[[ DATA, beginning ]]

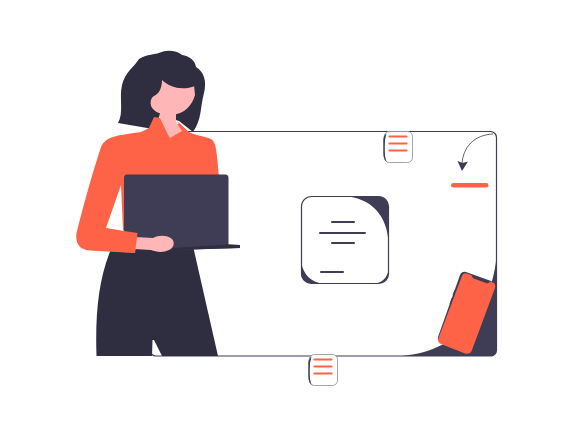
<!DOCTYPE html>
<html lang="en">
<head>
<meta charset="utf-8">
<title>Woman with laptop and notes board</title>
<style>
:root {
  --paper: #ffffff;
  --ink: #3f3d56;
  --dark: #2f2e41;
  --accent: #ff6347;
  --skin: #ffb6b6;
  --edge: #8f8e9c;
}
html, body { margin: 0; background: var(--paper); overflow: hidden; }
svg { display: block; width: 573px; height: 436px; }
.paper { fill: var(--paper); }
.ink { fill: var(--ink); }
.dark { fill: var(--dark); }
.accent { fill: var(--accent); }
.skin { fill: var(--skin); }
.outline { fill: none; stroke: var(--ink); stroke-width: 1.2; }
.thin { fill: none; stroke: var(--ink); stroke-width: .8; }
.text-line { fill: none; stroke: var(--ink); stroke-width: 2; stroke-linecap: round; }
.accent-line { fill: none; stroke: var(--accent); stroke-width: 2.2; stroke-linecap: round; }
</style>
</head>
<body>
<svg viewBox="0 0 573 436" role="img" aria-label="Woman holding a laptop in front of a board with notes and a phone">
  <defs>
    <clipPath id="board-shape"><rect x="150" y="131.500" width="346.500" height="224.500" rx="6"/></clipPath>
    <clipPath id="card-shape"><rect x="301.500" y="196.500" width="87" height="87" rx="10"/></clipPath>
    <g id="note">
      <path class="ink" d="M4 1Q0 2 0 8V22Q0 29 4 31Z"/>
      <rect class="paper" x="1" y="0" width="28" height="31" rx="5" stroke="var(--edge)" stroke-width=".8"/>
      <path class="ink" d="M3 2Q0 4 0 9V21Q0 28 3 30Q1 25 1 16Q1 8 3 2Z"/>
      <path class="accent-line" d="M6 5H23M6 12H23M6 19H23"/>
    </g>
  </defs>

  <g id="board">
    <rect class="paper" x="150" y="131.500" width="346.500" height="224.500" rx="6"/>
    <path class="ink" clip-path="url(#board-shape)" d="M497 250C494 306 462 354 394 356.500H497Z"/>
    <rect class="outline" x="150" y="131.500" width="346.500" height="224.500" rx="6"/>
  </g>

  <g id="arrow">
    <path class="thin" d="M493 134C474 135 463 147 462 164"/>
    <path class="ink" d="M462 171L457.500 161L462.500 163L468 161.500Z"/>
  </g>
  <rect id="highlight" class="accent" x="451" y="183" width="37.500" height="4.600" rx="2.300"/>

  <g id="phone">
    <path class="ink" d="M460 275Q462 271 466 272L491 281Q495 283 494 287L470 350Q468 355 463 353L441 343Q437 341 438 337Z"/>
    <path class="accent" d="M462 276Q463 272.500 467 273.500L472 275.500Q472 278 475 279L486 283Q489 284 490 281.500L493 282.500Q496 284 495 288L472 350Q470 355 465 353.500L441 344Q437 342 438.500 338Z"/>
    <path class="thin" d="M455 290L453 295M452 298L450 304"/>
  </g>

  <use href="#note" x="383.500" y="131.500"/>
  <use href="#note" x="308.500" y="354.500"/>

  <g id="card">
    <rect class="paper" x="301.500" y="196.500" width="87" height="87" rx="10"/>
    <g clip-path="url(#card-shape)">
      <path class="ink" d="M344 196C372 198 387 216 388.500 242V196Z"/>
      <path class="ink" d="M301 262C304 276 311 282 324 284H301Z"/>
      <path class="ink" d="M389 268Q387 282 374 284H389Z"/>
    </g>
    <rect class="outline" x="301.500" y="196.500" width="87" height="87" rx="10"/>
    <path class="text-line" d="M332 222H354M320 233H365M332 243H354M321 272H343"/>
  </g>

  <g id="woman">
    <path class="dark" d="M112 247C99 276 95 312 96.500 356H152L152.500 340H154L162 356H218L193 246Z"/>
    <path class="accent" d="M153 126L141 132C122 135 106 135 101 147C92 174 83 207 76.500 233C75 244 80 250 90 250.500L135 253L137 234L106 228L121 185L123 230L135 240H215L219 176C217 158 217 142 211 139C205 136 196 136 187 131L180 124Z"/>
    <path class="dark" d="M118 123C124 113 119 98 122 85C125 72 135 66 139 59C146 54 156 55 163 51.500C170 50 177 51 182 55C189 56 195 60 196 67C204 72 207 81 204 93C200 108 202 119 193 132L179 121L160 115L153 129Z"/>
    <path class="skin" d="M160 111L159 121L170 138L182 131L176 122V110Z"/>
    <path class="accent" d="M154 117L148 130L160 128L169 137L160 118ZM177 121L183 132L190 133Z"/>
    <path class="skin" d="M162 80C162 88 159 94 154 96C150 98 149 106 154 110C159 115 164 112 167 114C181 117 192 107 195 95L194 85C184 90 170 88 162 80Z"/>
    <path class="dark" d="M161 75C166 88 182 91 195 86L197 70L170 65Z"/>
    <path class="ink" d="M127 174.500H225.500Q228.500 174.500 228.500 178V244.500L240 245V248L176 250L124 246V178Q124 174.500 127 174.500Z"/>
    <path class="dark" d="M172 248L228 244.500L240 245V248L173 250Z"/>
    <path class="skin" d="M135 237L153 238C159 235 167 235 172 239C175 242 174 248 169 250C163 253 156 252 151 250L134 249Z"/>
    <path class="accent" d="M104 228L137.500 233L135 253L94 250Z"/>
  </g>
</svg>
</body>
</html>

[[ DATA, end ]]
[[ DATA, beginning ]]

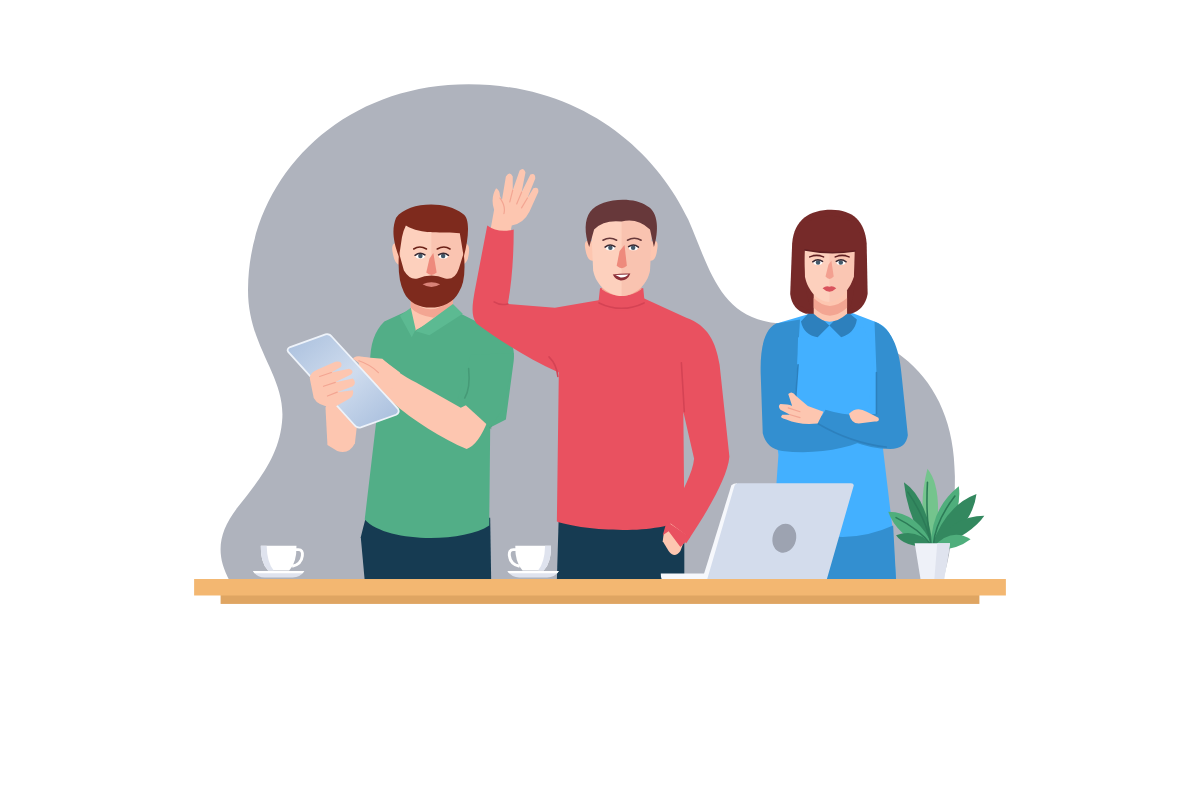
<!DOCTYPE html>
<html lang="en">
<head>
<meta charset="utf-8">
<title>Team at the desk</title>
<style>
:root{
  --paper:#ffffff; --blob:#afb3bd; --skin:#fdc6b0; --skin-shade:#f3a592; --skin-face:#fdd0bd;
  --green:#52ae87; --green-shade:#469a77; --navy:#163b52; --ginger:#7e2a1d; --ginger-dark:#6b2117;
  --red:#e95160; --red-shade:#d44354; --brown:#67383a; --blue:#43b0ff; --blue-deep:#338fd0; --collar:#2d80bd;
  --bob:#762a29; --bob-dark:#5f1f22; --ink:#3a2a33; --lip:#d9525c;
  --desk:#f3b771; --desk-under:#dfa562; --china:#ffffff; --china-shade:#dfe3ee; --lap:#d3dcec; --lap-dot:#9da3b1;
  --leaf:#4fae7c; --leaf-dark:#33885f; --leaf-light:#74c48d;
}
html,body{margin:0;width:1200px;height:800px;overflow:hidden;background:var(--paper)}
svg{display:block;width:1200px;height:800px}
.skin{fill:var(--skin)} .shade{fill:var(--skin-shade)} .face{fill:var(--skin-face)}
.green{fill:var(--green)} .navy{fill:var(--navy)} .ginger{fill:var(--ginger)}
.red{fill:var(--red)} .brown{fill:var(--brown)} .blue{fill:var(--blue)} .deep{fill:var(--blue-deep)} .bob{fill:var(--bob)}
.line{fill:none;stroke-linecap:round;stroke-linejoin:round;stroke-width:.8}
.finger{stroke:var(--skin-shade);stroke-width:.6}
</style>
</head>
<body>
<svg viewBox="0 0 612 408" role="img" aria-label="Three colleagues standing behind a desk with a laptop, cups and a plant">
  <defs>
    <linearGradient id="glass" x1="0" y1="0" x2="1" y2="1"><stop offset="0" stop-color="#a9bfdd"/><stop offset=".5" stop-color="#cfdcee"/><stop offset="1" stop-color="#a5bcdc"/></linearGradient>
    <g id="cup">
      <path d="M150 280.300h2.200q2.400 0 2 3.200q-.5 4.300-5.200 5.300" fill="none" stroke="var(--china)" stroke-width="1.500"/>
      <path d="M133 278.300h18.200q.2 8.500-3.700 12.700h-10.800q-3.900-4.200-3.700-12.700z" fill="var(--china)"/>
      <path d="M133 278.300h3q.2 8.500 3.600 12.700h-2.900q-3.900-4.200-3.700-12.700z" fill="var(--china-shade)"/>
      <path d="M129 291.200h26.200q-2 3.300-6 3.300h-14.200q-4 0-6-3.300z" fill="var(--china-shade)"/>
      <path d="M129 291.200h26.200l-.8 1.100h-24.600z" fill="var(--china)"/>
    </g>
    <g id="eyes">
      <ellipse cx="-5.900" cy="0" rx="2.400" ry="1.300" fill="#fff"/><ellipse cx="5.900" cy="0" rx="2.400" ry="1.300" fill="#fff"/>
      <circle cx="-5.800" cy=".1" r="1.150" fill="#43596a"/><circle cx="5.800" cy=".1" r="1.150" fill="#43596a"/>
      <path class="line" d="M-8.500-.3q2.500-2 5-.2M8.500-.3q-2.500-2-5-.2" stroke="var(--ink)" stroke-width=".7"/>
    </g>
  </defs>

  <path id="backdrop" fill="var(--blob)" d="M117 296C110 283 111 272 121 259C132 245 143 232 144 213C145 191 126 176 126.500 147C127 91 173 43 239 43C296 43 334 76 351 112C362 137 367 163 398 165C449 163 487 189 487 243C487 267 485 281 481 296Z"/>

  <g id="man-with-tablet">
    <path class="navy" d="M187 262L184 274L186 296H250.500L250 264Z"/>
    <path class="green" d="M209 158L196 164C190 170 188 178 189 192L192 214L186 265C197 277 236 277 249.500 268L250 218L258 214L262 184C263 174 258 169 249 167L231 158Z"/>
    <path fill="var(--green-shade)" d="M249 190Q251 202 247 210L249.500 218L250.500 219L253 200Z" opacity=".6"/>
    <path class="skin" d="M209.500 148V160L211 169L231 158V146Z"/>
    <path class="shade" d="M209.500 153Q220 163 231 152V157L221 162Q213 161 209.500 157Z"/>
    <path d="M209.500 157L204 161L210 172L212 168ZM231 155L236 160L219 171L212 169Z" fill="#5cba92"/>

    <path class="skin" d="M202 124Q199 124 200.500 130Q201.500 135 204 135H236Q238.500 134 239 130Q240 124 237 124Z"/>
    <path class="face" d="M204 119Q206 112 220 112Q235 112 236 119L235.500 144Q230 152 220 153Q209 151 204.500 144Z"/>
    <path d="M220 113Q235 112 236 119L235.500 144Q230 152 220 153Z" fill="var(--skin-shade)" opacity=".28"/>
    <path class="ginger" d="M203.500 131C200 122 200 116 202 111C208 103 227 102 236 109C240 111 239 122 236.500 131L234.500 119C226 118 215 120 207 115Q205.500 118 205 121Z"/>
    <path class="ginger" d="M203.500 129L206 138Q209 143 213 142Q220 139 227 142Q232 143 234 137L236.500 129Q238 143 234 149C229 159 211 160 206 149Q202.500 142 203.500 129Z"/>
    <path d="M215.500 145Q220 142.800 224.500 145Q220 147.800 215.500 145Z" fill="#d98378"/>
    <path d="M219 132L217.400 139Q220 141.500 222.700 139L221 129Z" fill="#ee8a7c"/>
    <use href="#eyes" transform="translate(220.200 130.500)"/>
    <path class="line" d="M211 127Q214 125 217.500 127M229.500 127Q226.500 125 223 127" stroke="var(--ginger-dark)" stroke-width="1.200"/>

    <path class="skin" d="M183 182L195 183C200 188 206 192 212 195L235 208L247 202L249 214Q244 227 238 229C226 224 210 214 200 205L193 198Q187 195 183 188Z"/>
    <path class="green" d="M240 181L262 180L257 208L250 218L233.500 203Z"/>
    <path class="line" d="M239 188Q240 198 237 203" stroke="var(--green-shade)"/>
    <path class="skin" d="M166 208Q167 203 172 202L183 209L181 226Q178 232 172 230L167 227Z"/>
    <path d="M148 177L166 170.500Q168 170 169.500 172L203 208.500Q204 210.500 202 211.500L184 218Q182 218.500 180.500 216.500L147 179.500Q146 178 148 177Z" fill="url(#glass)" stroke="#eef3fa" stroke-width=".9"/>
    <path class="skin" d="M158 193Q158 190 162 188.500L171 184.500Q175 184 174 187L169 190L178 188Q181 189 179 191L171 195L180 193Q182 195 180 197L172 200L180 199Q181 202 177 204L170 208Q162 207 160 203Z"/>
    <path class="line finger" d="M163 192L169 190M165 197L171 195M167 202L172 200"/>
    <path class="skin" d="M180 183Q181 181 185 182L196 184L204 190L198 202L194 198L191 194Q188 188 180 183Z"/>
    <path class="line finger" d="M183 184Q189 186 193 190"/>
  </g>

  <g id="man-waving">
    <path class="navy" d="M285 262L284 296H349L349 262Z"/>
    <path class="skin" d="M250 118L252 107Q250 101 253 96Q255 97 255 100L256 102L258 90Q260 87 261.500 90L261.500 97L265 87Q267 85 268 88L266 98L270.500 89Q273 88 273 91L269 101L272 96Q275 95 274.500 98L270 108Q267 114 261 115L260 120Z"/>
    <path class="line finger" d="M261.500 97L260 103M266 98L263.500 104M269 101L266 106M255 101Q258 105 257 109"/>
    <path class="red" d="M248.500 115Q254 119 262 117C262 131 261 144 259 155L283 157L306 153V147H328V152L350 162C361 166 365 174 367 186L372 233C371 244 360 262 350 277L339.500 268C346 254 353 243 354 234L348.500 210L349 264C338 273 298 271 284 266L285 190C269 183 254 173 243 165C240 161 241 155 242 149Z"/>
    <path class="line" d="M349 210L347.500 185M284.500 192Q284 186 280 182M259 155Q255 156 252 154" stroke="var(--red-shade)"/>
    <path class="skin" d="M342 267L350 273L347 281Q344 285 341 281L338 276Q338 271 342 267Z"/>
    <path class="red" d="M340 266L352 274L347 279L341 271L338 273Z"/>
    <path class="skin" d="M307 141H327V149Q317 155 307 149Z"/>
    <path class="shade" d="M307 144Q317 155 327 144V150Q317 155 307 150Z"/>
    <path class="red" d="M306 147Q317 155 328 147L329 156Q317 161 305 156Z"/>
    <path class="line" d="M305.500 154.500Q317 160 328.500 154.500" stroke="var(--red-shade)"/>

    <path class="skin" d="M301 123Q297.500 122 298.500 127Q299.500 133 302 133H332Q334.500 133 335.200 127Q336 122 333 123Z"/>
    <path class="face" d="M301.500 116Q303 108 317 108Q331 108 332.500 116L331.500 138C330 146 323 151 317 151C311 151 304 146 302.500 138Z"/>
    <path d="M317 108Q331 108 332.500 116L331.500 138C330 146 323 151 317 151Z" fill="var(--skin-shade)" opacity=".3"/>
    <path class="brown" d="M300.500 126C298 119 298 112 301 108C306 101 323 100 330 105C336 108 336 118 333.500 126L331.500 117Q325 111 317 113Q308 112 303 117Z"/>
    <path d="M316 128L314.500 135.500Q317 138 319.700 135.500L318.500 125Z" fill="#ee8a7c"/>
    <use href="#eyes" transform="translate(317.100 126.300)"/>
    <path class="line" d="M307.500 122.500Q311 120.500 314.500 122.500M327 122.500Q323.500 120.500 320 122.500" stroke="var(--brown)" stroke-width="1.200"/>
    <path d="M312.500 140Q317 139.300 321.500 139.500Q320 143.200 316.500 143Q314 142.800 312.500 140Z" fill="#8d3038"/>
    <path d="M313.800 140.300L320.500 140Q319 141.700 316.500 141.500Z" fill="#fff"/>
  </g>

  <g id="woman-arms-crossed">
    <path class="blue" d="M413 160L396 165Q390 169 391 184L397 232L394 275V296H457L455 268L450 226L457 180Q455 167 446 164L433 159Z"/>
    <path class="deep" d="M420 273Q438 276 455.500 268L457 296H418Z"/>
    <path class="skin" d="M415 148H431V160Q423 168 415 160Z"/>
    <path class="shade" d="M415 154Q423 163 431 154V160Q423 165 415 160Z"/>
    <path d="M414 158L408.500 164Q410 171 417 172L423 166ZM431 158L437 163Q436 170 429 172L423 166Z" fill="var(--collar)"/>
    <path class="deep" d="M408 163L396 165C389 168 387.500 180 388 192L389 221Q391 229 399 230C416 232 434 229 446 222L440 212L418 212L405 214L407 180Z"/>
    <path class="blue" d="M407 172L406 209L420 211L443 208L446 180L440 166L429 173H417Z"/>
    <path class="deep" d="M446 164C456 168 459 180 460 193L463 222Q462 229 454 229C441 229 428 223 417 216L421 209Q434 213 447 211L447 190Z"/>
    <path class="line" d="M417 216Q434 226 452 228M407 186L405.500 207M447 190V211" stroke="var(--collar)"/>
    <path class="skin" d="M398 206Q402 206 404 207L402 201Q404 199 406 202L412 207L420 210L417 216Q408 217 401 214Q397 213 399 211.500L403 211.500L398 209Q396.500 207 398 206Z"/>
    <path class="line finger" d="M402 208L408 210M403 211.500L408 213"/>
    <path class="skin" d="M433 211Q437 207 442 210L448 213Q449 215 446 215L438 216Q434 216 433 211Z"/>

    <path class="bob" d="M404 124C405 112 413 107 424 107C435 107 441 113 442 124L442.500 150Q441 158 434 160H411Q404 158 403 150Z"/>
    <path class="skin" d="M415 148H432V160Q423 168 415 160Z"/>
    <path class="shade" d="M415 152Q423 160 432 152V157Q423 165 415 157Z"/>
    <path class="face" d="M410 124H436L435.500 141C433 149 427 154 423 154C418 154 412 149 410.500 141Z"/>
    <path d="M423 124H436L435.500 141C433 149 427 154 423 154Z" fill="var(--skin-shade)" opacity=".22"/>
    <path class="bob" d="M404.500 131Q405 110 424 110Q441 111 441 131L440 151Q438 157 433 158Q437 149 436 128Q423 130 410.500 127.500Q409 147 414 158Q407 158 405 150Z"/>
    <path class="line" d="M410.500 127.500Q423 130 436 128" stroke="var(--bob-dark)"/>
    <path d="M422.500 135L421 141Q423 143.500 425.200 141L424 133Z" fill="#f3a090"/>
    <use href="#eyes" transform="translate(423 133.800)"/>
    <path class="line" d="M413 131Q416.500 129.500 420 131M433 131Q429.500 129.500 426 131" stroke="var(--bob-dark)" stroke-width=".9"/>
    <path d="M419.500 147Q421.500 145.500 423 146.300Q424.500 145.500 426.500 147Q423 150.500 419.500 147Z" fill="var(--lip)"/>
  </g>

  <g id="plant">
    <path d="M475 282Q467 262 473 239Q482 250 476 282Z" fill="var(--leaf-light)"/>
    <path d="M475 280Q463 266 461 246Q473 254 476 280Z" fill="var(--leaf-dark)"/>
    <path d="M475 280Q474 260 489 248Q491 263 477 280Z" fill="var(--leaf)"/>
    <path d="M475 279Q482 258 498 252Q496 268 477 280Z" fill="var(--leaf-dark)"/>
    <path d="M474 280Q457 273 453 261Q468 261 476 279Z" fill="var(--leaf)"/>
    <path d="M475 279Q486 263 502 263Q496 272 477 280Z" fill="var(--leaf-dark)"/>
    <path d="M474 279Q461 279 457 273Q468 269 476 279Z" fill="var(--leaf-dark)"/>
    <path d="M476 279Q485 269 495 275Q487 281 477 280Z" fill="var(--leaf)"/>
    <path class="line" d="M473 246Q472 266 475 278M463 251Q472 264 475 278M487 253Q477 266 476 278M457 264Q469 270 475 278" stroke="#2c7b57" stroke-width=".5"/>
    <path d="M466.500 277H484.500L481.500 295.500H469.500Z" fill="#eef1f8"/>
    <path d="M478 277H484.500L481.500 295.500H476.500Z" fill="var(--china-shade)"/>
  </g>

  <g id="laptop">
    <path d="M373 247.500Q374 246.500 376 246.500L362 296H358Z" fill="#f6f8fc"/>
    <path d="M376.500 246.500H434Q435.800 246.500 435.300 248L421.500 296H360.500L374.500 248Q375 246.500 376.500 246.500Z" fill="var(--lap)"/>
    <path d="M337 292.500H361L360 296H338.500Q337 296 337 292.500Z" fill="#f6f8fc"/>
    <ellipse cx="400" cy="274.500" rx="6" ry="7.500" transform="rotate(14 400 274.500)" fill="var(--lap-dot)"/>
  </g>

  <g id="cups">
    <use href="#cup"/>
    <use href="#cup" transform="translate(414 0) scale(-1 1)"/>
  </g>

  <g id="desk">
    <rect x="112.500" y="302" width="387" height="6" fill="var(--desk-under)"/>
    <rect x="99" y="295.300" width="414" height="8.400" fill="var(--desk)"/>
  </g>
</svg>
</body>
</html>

[[ DATA, end ]]

PROBLEM:
If a line in the listing contains the string "card", copy it.

ANSWER BOX:
    <clipPath id="card-shape"><rect x="301.500" y="196.500" width="87" height="87" rx="10"/></clipPath>
  <g id="card">
    <g clip-path="url(#card-shape)">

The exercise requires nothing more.